More American Kids Dealing with Developmental Disorders
Byline: Nicole Ostrow Bloomberg News
NEW YORK -- Developmental disabilities among American children increased 17 percent in the past decade led by a rise in autism and attention deficit hyperactivity disorder, a U.S. government study found.
The prevalence of the developmental disorders rose to 15 percent of U.S. children, or about 10 million, in 2006-2008, from 12.8 percent, or about 8 million, in 1997-1999, according to the study from the Centers for Disease Control and Prevention. The research is published in the journal Pediatrics.
Researchers said the increase may be due in part to more preterm births and parents having children at older ages. They also said that improvements in screenings, diagnosis and awareness have pushed the numbers higher.
About 1 in 6 children in the U.S. now have a developmental disability, and that will likely increase demand for health and education services, researchers said.
The study is the first to document the prevalence of developmental disabilities in U.S. …
Questia, a part of Gale, Cengage Learning. www.questia.com
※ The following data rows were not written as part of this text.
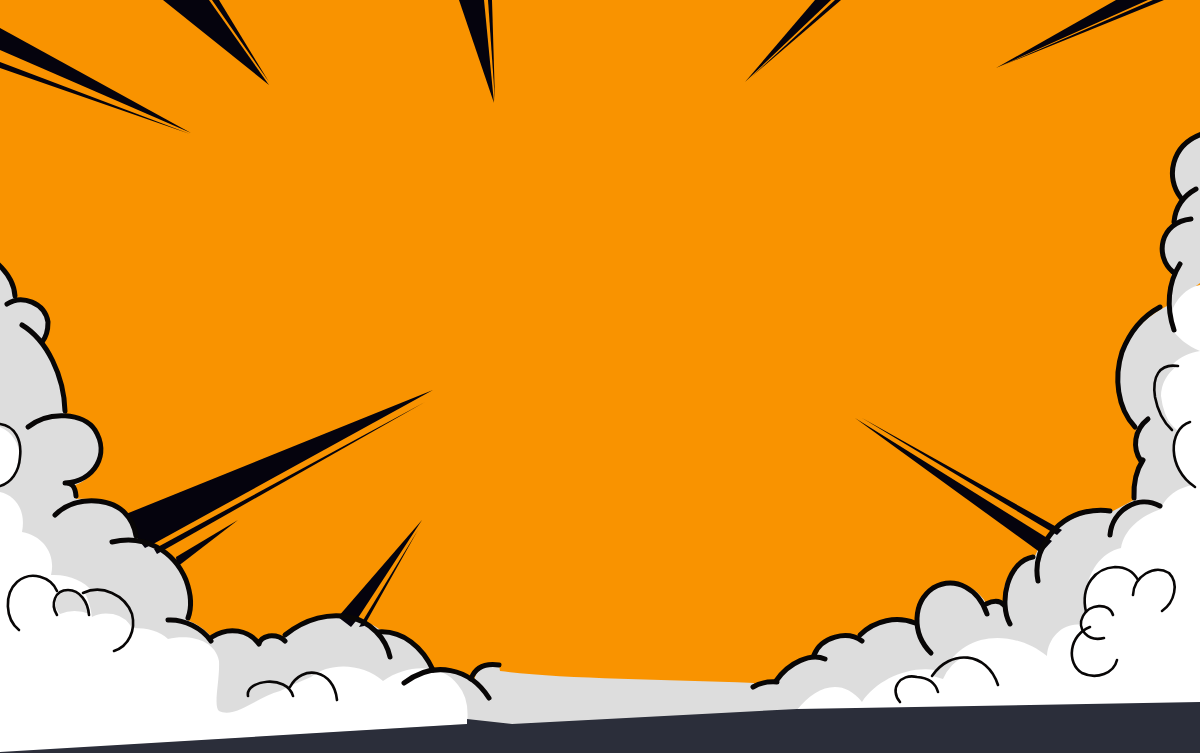
<!DOCTYPE html>
<html lang="en">
<head>
<meta charset="utf-8">
<title>Comic burst background</title>
<style>
:root {
  --sky: #f99300;
  --ink: #05030d;
  --outline: #080606;
  --shade: #dddddd;
  --cloud: #ffffff;
  --ground: #2b2e3a;
}
html, body { margin: 0; width: 1200px; height: 753px; overflow: hidden; background: var(--sky); }
svg { display: block; }
.sky { fill: var(--sky); }
.speed-lines { fill: var(--ink); }
.shade { fill: var(--shade); }
.cloud { fill: var(--cloud); }
.ground { fill: var(--ground); }
.outline { fill: none; stroke: var(--outline); stroke-width: 5; stroke-linecap: round; stroke-linejoin: round; }
.curl { fill: none; stroke: var(--outline); stroke-width: 2.6; stroke-linecap: round; }
</style>
</head>
<body>
<svg width="1200" height="753" viewBox="0 0 1200 753" role="img" aria-label="Comic background with smoke clouds and speed lines">
  <rect class="sky" width="1200" height="753"/>

  <g class="shade">
    <path id="left-smoke-shade" d="M0 264C9 272 15 284 15 299C30 296 48 308 48 325Q47 337 42 343C57 360 65 387 65 414C86 415 101 429 101 447C101 466 90 480 75 485L76 499C100 497 124 505 132 520L140 541C168 546 192 574 191 606L187 620C198 624 206 631 212 637C229 626 250 630 258 642Q270 632 284 638C304 621 327 614 347 617Q368 620 382 631C406 632 424 650 433 670C449 667 464 672 474 681C476 669 486 663 499 665L500 671C560 679 660 679 754 683V720L512 730L440 740L0 753Z"/>
    <path id="right-smoke-shade" d="M752 687Q765 680 777 681C787 665 805 655 815 656C820 641 839 633 859 637C873 622 896 617 917 622C916 598 932 583 952 583C968 584 980 592 986 603Q996 599 1004 602C1001 580 1015 558 1035 556C1046 531 1075 509 1113 511L1134 500Q1132 479 1140 461C1130 446 1136 429 1137 428C1121 415 1116 395 1117 375C1120 344 1139 320 1167 306L1172 272C1160 262 1157 247 1164 234Q1168 226 1174 222Q1175 207 1183 199C1163 179 1170 146 1200 134V753H752Z"/>
  </g>
  <path class="sky" d="M1196 286L1200 283V292Z"/>

  <g class="cloud">
    <path id="left-smoke" d="M0 427C13 432 21 447 20 460C19 474 10 484 0 487ZM0 492C17 496 26 512 22 532C44 536 56 555 51 575C69 574 85 582 91 590C115 585 132 601 133 628C147 628 160 631 168 639C190 634 215 640 219 661C220 680 213 706 219 711C235 719 259 696 280 691Q296 683 311 677C330 662 362 663 383 681C410 662 444 665 458 685Q470 699 467 724L0 753Z"/>
    <path id="right-smoke" d="M1200 285C1183 288 1168 308 1170 326C1177 338 1188 346 1200 351C1179 354 1162 370 1161 389C1159 407 1166 421 1177 430C1170 450 1178 473 1194 485C1178 487 1165 497 1161 509C1140 516 1124 530 1121 548C1101 552 1085 574 1086 601L1082 625C1064 622 1048 637 1047 656C1012 628 961 632 944 672C914 663 878 678 862 702C842 677 816 686 797 710L820 715H1200Z"/>
  </g>
  <path class="shade" d="M933 676Q945 660 965 656Q950 663 943 679ZM1154 379Q1165 368 1178 365Q1161 378 1161 396Q1163 414 1173 429Q1156 415 1154 379ZM58 596Q66 588 77 592Q87 597 90 614Q74 608 60 614Q52 606 58 596ZM84 591Q103 585 119 597Q133 607 133 630Q127 617 113 614Q100 612 92 617Q90 602 84 591Z"/>

  <g class="ground">
    <path d="M0 752L467 724V719L512 724L797 709L1200 702V753H0Z"/>
  </g>

  <g class="speed-lines">
    <path d="M0 28L191 133L0 50Z"/>
    <path d="M0 62L190 134L0 68Z"/>
    <path d="M163 0H209L269 85Z"/>
    <path d="M212 0H219L269 82Z"/>
    <path d="M459 0H484L494 103Z"/>
    <path d="M488 0H492L495 101Z"/>
    <path d="M815 0H831L745 82Z"/>
    <path d="M835 0H841L750 78Z"/>
    <path d="M1116 0H1148L996 68Z"/>
    <path d="M1153 0H1164L1001 66Z"/>
    <path d="M126 514L433 390L155 543L145 548L137 538Z"/>
    <path d="M154 549L425 402L157 554Z"/>
    <path d="M176 557L238 520L177 567Z"/>
    <path d="M338 617L422 520L356 621L351 627Z"/>
    <path d="M359 627L418 530L364 626Z"/>
    <path d="M855 418L1052 541L1041 553Z"/>
    <path d="M862 418L1062 530L1057 535Z"/>
  </g>

  <g class="outline" id="left-outlines">
    <path d="M-2 264Q14 279 15 296"/>
    <path d="M7 304C22 294 45 303 48 322Q48 335 42 342"/>
    <path d="M22 325C47 340 64 376 65 411"/>
    <path d="M28 427C49 410 84 413 95 430C110 454 95 481 65 483Q75 482 76 496"/>
    <path d="M55 515C75 495 109 498 124 512Q134 522 136 536"/>
    <path d="M112 542C145 534 174 551 186 580Q194 602 188 618"/>
    <path d="M168 620C184 619 202 628 211 641"/>
    <path d="M212 637C229 626 249 630 259 644Q260 638 269 636Q279 635 285 641"/>
    <path d="M285 635C306 618 330 613 349 617C370 621 386 638 390 657"/>
    <path d="M378 632C403 630 423 648 433 670"/>
    <path d="M404 683C434 660 470 668 489 698"/>
    <path d="M471 679Q477 662 499 665"/>
  </g>

  <g class="outline" id="right-outlines">
    <path d="M753 687Q763 681 777 682"/>
    <path d="M776 681C789 662 811 653 825 659"/>
    <path d="M814 655C821 637 847 630 862 641"/>
    <path d="M860 635C875 620 897 616 915 623"/>
    <path d="M931 653C911 633 913 602 933 588C956 575 979 590 987 614"/>
    <path d="M986 604Q998 598 1004 605"/>
    <path d="M1010 624C998 602 1008 561 1033 557"/>
    <path d="M1038 581C1032 552 1054 519 1085 512Q1099 509 1110 511"/>
    <path d="M1110 535C1112 511 1137 494 1160 506"/>
    <path d="M1134 498Q1133 475 1143 460"/>
    <path d="M1141 461C1132 448 1134 430 1148 419"/>
    <path d="M1135 427C1117 408 1114 377 1122 352Q1134 321 1160 307"/>
    <path d="M1174 330C1166 307 1168 283 1180 264"/>
    <path d="M1173 272C1154 256 1160 222 1191 219"/>
    <path d="M1174 222Q1176 200 1196 189"/>
    <path d="M1181 198C1165 178 1171 145 1202 134"/>
  </g>

  <g class="curl">
    <path d="M0 424C15 426 22 440 20 457C19 472 11 483 0 486"/>
    <path d="M19 630C5 619 4 594 17 582C31 570 51 577 57 591"/>
    <path d="M57 615C50 604 55 590 68 590C80 590 88 602 89 615"/>
    <path d="M83 593C102 584 125 595 132 614C136 630 129 646 114 651"/>
    <path d="M248 696C245 680 287 674 293 696M290 687C302 664 334 669 337 700"/>
    <path d="M900 702C889 689 900 673 917 677Q934 678 938 692M932 676C950 649 987 651 998 685"/>
    <path d="M1178 366C1159 363 1152 377 1155 397Q1159 418 1172 430"/>
    <path d="M1190 422C1168 429 1167 469 1195 487"/>
    <path d="M1086 612C1080 585 1096 568 1115 567Q1131 567 1138 580"/>
    <path d="M1133 595C1134 576 1154 564 1169 573C1179 583 1175 602 1162 611"/>
    <path d="M1113 615C1109 602 1089 604 1083 616C1076 629 1088 642 1104 638"/>
    <path d="M1090 627C1069 635 1066 663 1082 673C1097 680 1114 673 1117 660"/>
  </g>
</svg>
</body>
</html>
Publication information: Article title: More American Kids Dealing with Developmental Disorders. Contributors: Not available. Newspaper title: Daily Herald (Arlington Heights, IL). Publication date: June 6, 2011. Page number: 4. © 2009 Paddock Publications. COPYRIGHT 2011 Gale Group.
This material is protected by copyright and, with the exception of fair use, may not be further copied, distributed or transmitted in any form or by any means.